With continued growth of Internet shopping and buying and selling goods on-line, an Owen County businessman recently avoided falling into a world-wide trap.
Ron Reimer, owner of Kentucky Ridge Country Communications which provides cable television service for Owen County, said he was oddly suspicious after he got a quick response from an ad for tires for sale on Craigslist, an Internet site specializing in person-to-person buying and selling of items.
“I bet it wasn’t 30 seconds after I put the ad up that I got contacted and this buyer told me he would take the tires and asked me to go ahead and take down the ad.”
Reimer and the buyer, who identified himself at Brett Ratner, began corresponding through email about the price and how the tires would be paid for.
Brett Ratner is also the name of a prominent Hollywood film director and was using a “gmail” email account that is free to the public.
In his example exchanges, Reimer said there were indications something might be wrong.
Ratner wrote that he would send a check “as its the only way I can pay you at the moment,” and unusual grammar such as using the word “advert” when referring to the Craigslist ad.
The buyer said he would send a check to cover the cost of the tires and make arrangements to pick up the tires after the check had cleared.

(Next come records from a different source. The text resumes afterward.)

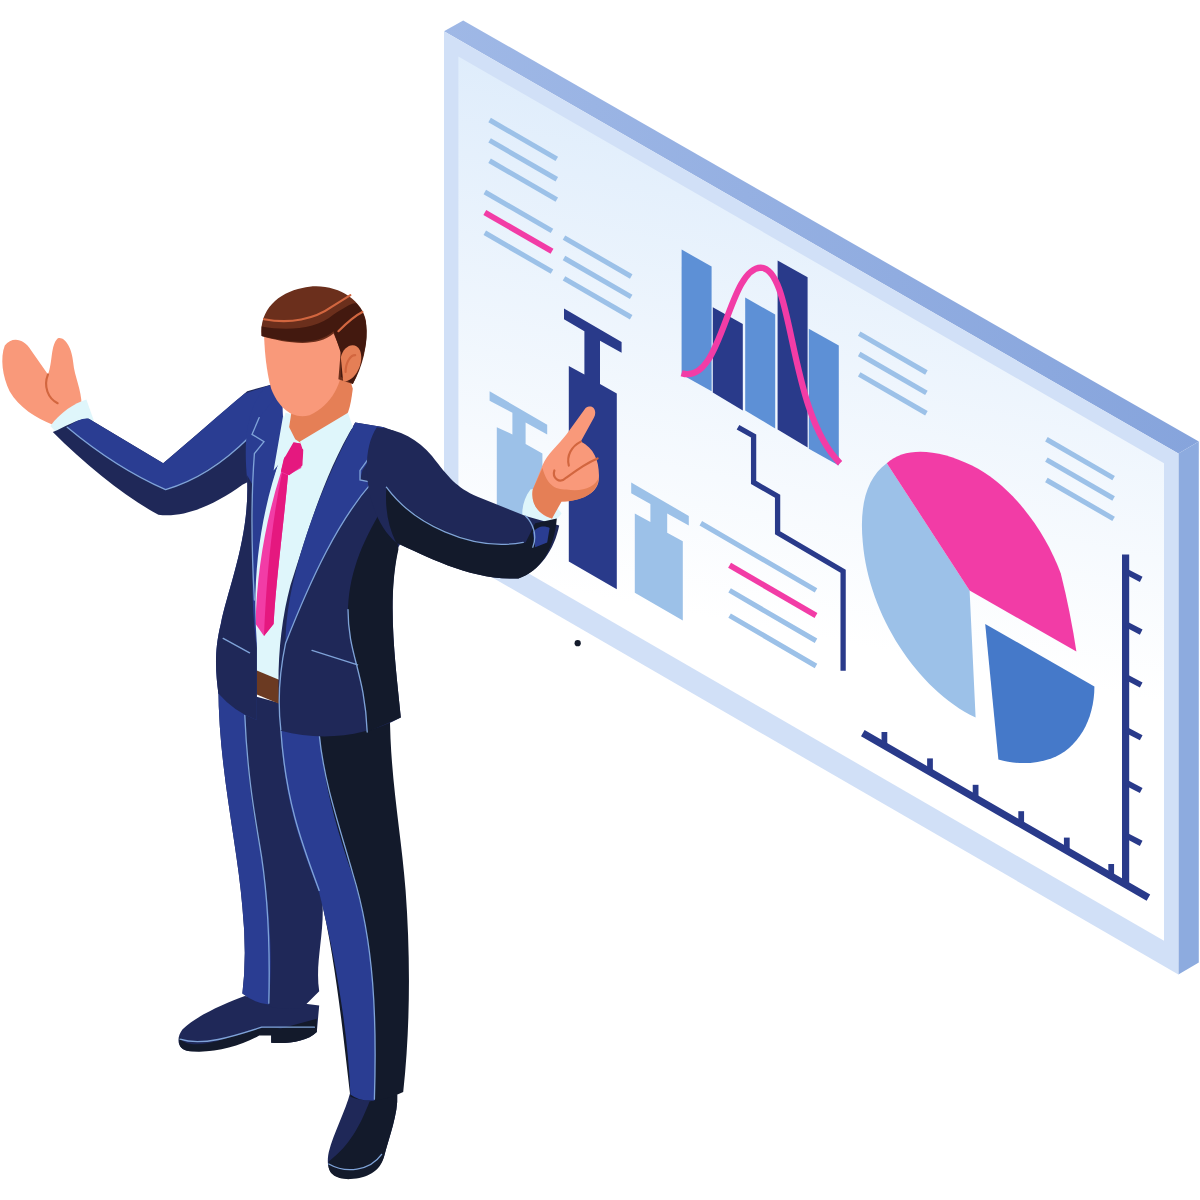
<!DOCTYPE html>
<html lang="en">
<head>
<meta charset="utf-8">
<title>Business presentation illustration</title>
<style>
:root{
  --paper:#ffffff;
  --frame:#d1e0f7; --frame-top:#a3bbe8; --frame-side:#8dabdf; --board-tint:#dcebfb;
  --sky:#9cc1e8; --blue:#5d90d6; --royal:#4579c9; --navy:#293a8a; --pink:#f23ca6;
  --suit-light:#2a3d92; --suit:#1f2858; --suit-dark:#131a2b; --seam:#7fa3d8;
  --shirt:#dff6fb; --shirt-shade:#b5e3ee; --tie:#e5187f; --tie-light:#f23ca6;
  --skin:#f9997a; --skin-shade:#e57f56; --skin-deep:#d2663f;
  --hair:#6b2f1c; --hair-dark:#43190f; --belt:#6b3a22;
}
html,body{margin:0;background:var(--paper)}
body{width:1200px;height:1200px;overflow:hidden}
svg{display:block}
.sky{fill:var(--sky)} .blue{fill:var(--blue)} .royal{fill:var(--royal)} .navy{fill:var(--navy)} .pink{fill:var(--pink)}
.line{fill:none;stroke:var(--sky);stroke-width:2.1}
.line.key{stroke:var(--pink);stroke-width:2.4}
.axis{fill:none;stroke:var(--navy);stroke-width:3}
.tick{stroke:var(--navy);stroke-width:2.4}
.suit-light{fill:var(--suit-light)} .suit{fill:var(--suit)} .suit-dark{fill:var(--suit-dark)}
.seam{fill:none;stroke:var(--seam);stroke-width:.55;stroke-linecap:round}
.shirt{fill:var(--shirt)} .shirt-shade{fill:var(--shirt-shade)}
.skin{fill:var(--skin)} .skin-shade{fill:var(--skin-shade)}
.crease{fill:none;stroke:var(--skin-deep);stroke-width:.9;stroke-linecap:round}
.hair{fill:var(--hair)} .hair-dark{fill:var(--hair-dark)}
</style>
</head>
<body>
<svg width="1200" height="1200" viewBox="0 0 500 500" role="img" aria-label="Presenter in a suit gesturing in front of a board of charts">
  <defs>
    <linearGradient id="board-fill" x1=".35" y1="0" x2=".2" y2="1">
      <stop offset="0" stop-color="var(--board-tint)"/>
      <stop offset=".62" stop-color="var(--paper)"/>
    </linearGradient>
    <linearGradient id="edge-fill" x1="0" y1="0" x2="1" y2="0">
      <stop offset="0" stop-color="#9fb8e6"/>
      <stop offset="1" stop-color="#86a4dc"/>
    </linearGradient>
    <path id="text-line" d="M0 0L28 16.2"/>
    <path id="tick-up" class="tick" d="M0 0V-6"/>
    <path id="tick-right" class="tick" d="M0 0L6.5 3.4"/>
  </defs>

  <g id="board">
    <path fill="url(#edge-fill)" d="M185 13L193 8.500L499.500 184L491 189Z"/>
    <path fill="var(--frame-side)" d="M491 189L499.500 184V401L491 406Z"/>
    <path fill="var(--frame)" d="M185 13L491 189V406L185 229Z"/>
    <path fill="url(#board-fill)" d="M191 23.500L485 193V392L191 222Z"/>
  </g>

  <g id="text-blocks">
    <g class="line">
      <use href="#text-line" x="204" y="50"/><use href="#text-line" x="204" y="58.500"/><use href="#text-line" x="204" y="67"/>
      <use href="#text-line" x="202" y="80"/><use href="#text-line" x="202" y="97"/>
      <use href="#text-line" x="235" y="99"/><use href="#text-line" x="235" y="107.500"/><use href="#text-line" x="235" y="116"/>
      <use href="#text-line" x="358" y="139"/><use href="#text-line" x="358" y="147.500"/><use href="#text-line" x="358" y="156"/>
      <use href="#text-line" x="436" y="183"/><use href="#text-line" x="436" y="191.500"/><use href="#text-line" x="436" y="200"/>
    </g>
    <g class="line key"><use href="#text-line" x="202" y="88.500"/></g>
    <path class="line" d="M292 218L340 246M304 246L340 267M304 256.500L340 277.500"/>
    <path class="line key" stroke-width="3" d="M304 235.500L340 256.500"/>
  </g>

  <g id="histogram">
    <path class="blue" d="M284 104L296.500 111V163L284 156Z"/>
    <path class="navy" d="M297 128L309.500 135V171L297 163.500Z"/>
    <path class="blue" d="M310.500 124L323 131V178.500L310.500 171Z"/>
    <path class="navy" d="M324 108.500L336.500 115.500V186.500L324 179Z"/>
    <path class="blue" d="M337 137L349.500 144V194L337 187Z"/>
    <path fill="none" stroke="var(--pink)" stroke-width="2.600" d="M284 155.500C301 161 303 112 317 111.500C331 112 328 171 350 193"/>
  </g>

  <g id="pillar-chart">
    <path class="sky" d="M204 163L228 177V181L219 176V185L226 189V229L207 218V178L213.500 181V172L204 167Z"/>
    <path class="navy" d="M235 128.500L259 142.500V147L250 142V160L257 164V245.500L237 234V152.500L243.500 156V138L235 133Z"/>
    <path class="sky" d="M263 201L287 215V219L278 214V222L284.500 225.500V258.500L264.500 247V214L271 217.500V210L263 205.500Z"/>
  </g>

  <path id="step-line" fill="none" stroke="var(--navy)" stroke-width="2.200" d="M307.500 178L314 181.700V201L324 206.800V222L351.300 238V279.500"/>

  <g id="pie-chart">
    <path class="sky" d="M404 246L369.500 193C361 199 358 211 359.500 226C362 256 382 287 406.500 299Z"/>
    <path class="pink" d="M404 246L369.500 193C377 186 391 187 405 194C421 202 435 220 442 239Q446 255 448.500 271.500Z"/>
    <path class="royal" d="M410.500 260L456 286C456 300 449 312 438 316C431 318.500 423 318.500 416 316.500Z"/>
  </g>

  <g id="axes">
    <path class="axis" d="M359.500 305.500L478.500 374M469 231V369"/>
    <use href="#tick-up" x="368.500" y="311"/><use href="#tick-up" x="387.500" y="322"/><use href="#tick-up" x="406.500" y="333"/><use href="#tick-up" x="425.500" y="344"/><use href="#tick-up" x="444.500" y="355"/><use href="#tick-up" x="463" y="366"/>
    <use href="#tick-right" x="469" y="238"/><use href="#tick-right" x="469" y="260"/><use href="#tick-right" x="469" y="282"/><use href="#tick-right" x="469" y="304"/><use href="#tick-right" x="469" y="326"/><use href="#tick-right" x="469" y="348"/>
  </g>

  <circle id="dot" cx="240.700" cy="268" r="1.300" fill="var(--suit-dark)"/>

  <g id="presenter">
    <g id="shoes">
      <path class="suit" d="M102 415C94 418 82 423 76 429C73 433 74 438 80 438C90 438.500 100 435 108 431L113 431V434.500C120 435 128 434 132 430L133 419Z"/>
      <path class="suit-dark" d="M75 432C76 436 84 436 93 433C103 430 109 427 117 428.500L132 424.500V430C128 434 120 435 113 434.500V431.500L108 431.500C100 436 89 439 79 438C75 437.500 74 435 75 432Z"/>
      <path class="seam" d="M75 433C84 436 97 432 109 428L131 428"/>
      <path class="suit" d="M146 455C144 463 139 472 137 480C135.500 487 138 491 145 491C152 491 158 488 160 482C162 474 166 464 165.500 456Z"/>
      <path class="suit-dark" d="M154 459C150 469 146 477 137 484C136 489 140 491.500 146 491.300C153 491 158.500 488 160 482C162 474 166 464 165.500 456Z"/>
      <path class="seam" d="M137 485C144 489 154 488 159 481"/>
    </g>

    <g id="trousers">
      <path class="suit" d="M91 286C91 320 99 352 101 378Q103 398 101 414Q112 422 126 420L133 413C131 400 136 388 134 371L124 295Z"/>
      <path class="suit-light" d="M91 286C91 320 99 352 101 378Q103 398 101 414Q106 418 112 418.500C114 395 112 372 107 347Q102 320 102 290Z"/>
      <path class="suit-dark" d="M117 300L133 371C140 400 143 432 146 457Q156 461 168 455C171 428 171 398 169 371C167 345 162 322 162.500 292Z"/>
      <path class="suit-light" d="M117 303C118 334 126 353 133 372C140 400 145 430 146 456Q150 459 156 458.500C157 425 156 393 147 365C139 342 134 322 133 303Z"/>
      <path class="seam" d="M102 298C103 322 106 339 108 351Q113 379 112 418M133 306C135 326 141 343 147 364C156 393 157 425 156 458M117 304C119 334 126 352 133 371"/>
    </g>

    <g id="raised-arm">
      <path class="skin" d="M22 177C15 174 8 170 4 163C1 157 0 149 2 144C5 140 10 141 13 146L20 156C22 151 21 144 24 141C27 140 30 145 30.500 151C31 157 34 162 34 169L36 172Z"/>
      <path class="crease" d="M20 156C18 161 20 166 24 168"/>
      <path class="shirt" d="M21 177.500C25 172 31 168 36 166.500L39 175L27 184Z"/>
      <path class="suit" d="M22 180C27 178 33 174 37 174.500L68 193L103 163L114 160L111 197L101 202C90 210 77 216 66 214.500C52 207 36 194 22 180Z"/>
      <path class="suit-light" d="M28 178C32 175 35 174 37 174.500L68 193C79 184 92 172 102 164L114 160L110 178C97 188 85 199 69 204C53 197 40 188 28 178Z"/>
      <path class="seam" d="M28 178C40 188 53 197 69 204C83 200 94 192 104 182"/>
    </g>

    <g id="shirt-and-tie">
      <path class="shirt" d="M119 172L147 179L133 232L117 284L105 280V220Z"/>
      <path class="shirt-shade" d="M146 181L136 207L119 252L116 286L122 286L137 225Z"/>
      <path fill="var(--belt)" d="M106 279L118 284V294L106 289Z"/>
      <path fill="var(--tie-light)" d="M120 184L126.500 185L125.500 195L120 198C118 220 115 242 114 260L110 265L106.500 260C107 237 111 216 117 197Z"/>
      <path fill="var(--tie)" d="M120 184L126.500 185L126 194L120.500 198L117 196.500Z"/>
      <path fill="var(--tie)" d="M117.500 197L120 198C118 220 115 242 114 260L110 265C111 241 113 219 117.500 197Z"/>
    </g>

    <g id="jacket">
      <path class="suit-light" d="M118 162L111 161C104 168 101 180 103 200C104 224 95 245 92 260C89 272 90 281 91 289Q98 297 107 300V268C105 241 108 216 117 190Z"/>
      <path class="suit" d="M103 200C104 224 95 245 92 260C89 272 90 281 91 289Q98 297 107 300V270C104 248 105 226 108 207L103 198Z"/>
      <path class="suit" d="M148 176L160 178C170 181 178 188 184 196L166 228C161 250 165 278 167 299C152 307 134 309 117 304.500C115 283 116 263 121 244C129 219 135 198 148 176Z"/>
      <path class="suit-dark" d="M163 206C152 223 145 238 145 256C146 275 153 287 153 305L167 299C165 278 161 251 166 229Z"/>
      <path class="suit-light" d="M148 176L160 178L158 185L151 196L150 200L155 201C141 217 130 240 119 268C119 241 133 204 148 176Z"/>
      <path class="suit-light" d="M117 163L108 174L105 181L110 184L106 189C105 210 105 232 106 246C107 223 111 203 119 186Z"/>
      <path class="seam" d="M158 185L150 196L150 200L155 201C141 217 130 240 119 268Q115 287 117 304M108 174L105 181L110 184L106 189Q104 215 106 250M130 271L149 277M93 266L104 272M153 305C152 280 145 273 145 254"/>
    </g>

    <g id="pointing-arm">
      <path class="shirt" d="M221 204C218 208 217 213 218 217L229 220L234 214L226 203Z"/>
      <path class="skin" d="M222 204L226 194C228 189 233 185 236 181L244 170C247 168 249 171 247.500 174L242 184C248 187 250 193 249.500 200C249 206 241 209 233 209L230 216C225 215 221 210 222 204Z"/>
      <path class="skin-shade" d="M226 195C228 202 231 204 236 204C243 205 248 203 249.500 199C249 206 242 209 234 209L230 216C224 214 221 210 222 204Z"/>
      <path class="crease" d="M242 184C238 186 236 190 237 194M249 191C244 193 240 196 236 199C233 202 230 199 231 196"/>
      <path class="suit" d="M157 178C167 179 174 183 180 190C187 199 190 203 199 207L219 215L233 219C231 229 225 238 216 241C197 242 178 232 165 226C153 216 149 190 157 178Z"/>
      <path class="suit-dark" d="M161 203C171 216 195 230 219 226L223 218L232 216C231 229 225 238 216 241C197 242 178 232 165 226Q160 216 161 203Z"/>
      <path class="suit-light" d="M222 222C224 219 227 219 229 220L228 226L223 228Z"/>
      <path class="seam" d="M161 203C172 218 196 230 218 226M219 215C222 218 224 223 222 228"/>
    </g>

    <g id="head">
      <path class="skin-shade" d="M122 168L144 152L147 162C146 170 145 174 141 178L126 185L120 181Z"/>
      <path class="shirt" d="M118 173L123 183L119 190L114 196ZM125 184L145 172L147 178L134 194L126 187Z"/>
      <path class="skin" d="M110 137L140 139L143 149C143 160 138 169 129 173C122 175 116 170 113 162C111 155 110 145 110 137Z"/>
      <path class="hair" d="M109 140C108 129 116 122 126 120C138 117 151 124 152.500 134C153.500 144 151 153 147 160L141 158L142 146L139 139C132 145 119 143 109 140Z"/>
      <path class="hair-dark" d="M109 136C120 138 132 137 139 131C144 128 148 125 149 127C152 130 153.500 136 152.500 143C151 151 149 156 147 160L142 157L142 147L139 138C131 145 118 142 109 140Z"/>
      <path class="crease" d="M110 133C121 135 131 133 138 128L146 123M141 138C145 134 149 131 151 130"/>
      <path class="skin-shade" d="M142 149C143 144 148 142 150 146C152 151 148 159 143 159Z"/>
      <path class="crease" d="M144 155C144 151 146 148 148 148"/>
    </g>
  </g>
</svg>
</body>
</html>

After a couple of days without hearing from Ratner, Reimer received an email indicating a “family emergency” had delayed the payment and that the wrong check had been sent to him.
The email says the check had been made out to him but for the wrong amount. Instead of $325 that had been agreed upon, the check was written out for $1,850.
The email instructed Reimer to cash the check at his bank and send the balance back to him in the form of a Western Union Money Gram.
It was this stipulation that prompted Reimer to contact the Kentucky State Police.
“When I got the envelope with the check, I didn’t even open it. I opened it in front of the state police,” Reimer said.
The state police confirmed it was most likely a fairly common scam.
When the check is cashed through someone’s bank account, if the check comes back as bad, the amount of the check is removed from the casher’s account.
Ratner used a Tampa, Fla. address. The check was written from Old Republic Title Agency in Phoenix, Ariz. but the FedEx envelope that contained the check carried a Las Vegas, Nev. address.
As police began to investigate the matter, Ratner began sending panicky emails and threats of legal action when the check was not cashed.
“Hello, is like you think am kidding with what I said about the FBI. Okay am gonna track you down for sure because I don’t believe people like you should exist ... Someone will Scam you or Gun you down soonest ... you are running away with my money and a big thief,” one email from Ratner said.
Under advisement of the state police, who are still conducting an investigation, Reimer is no longer in contact with Ratner and has turned the matter over to law enforcement.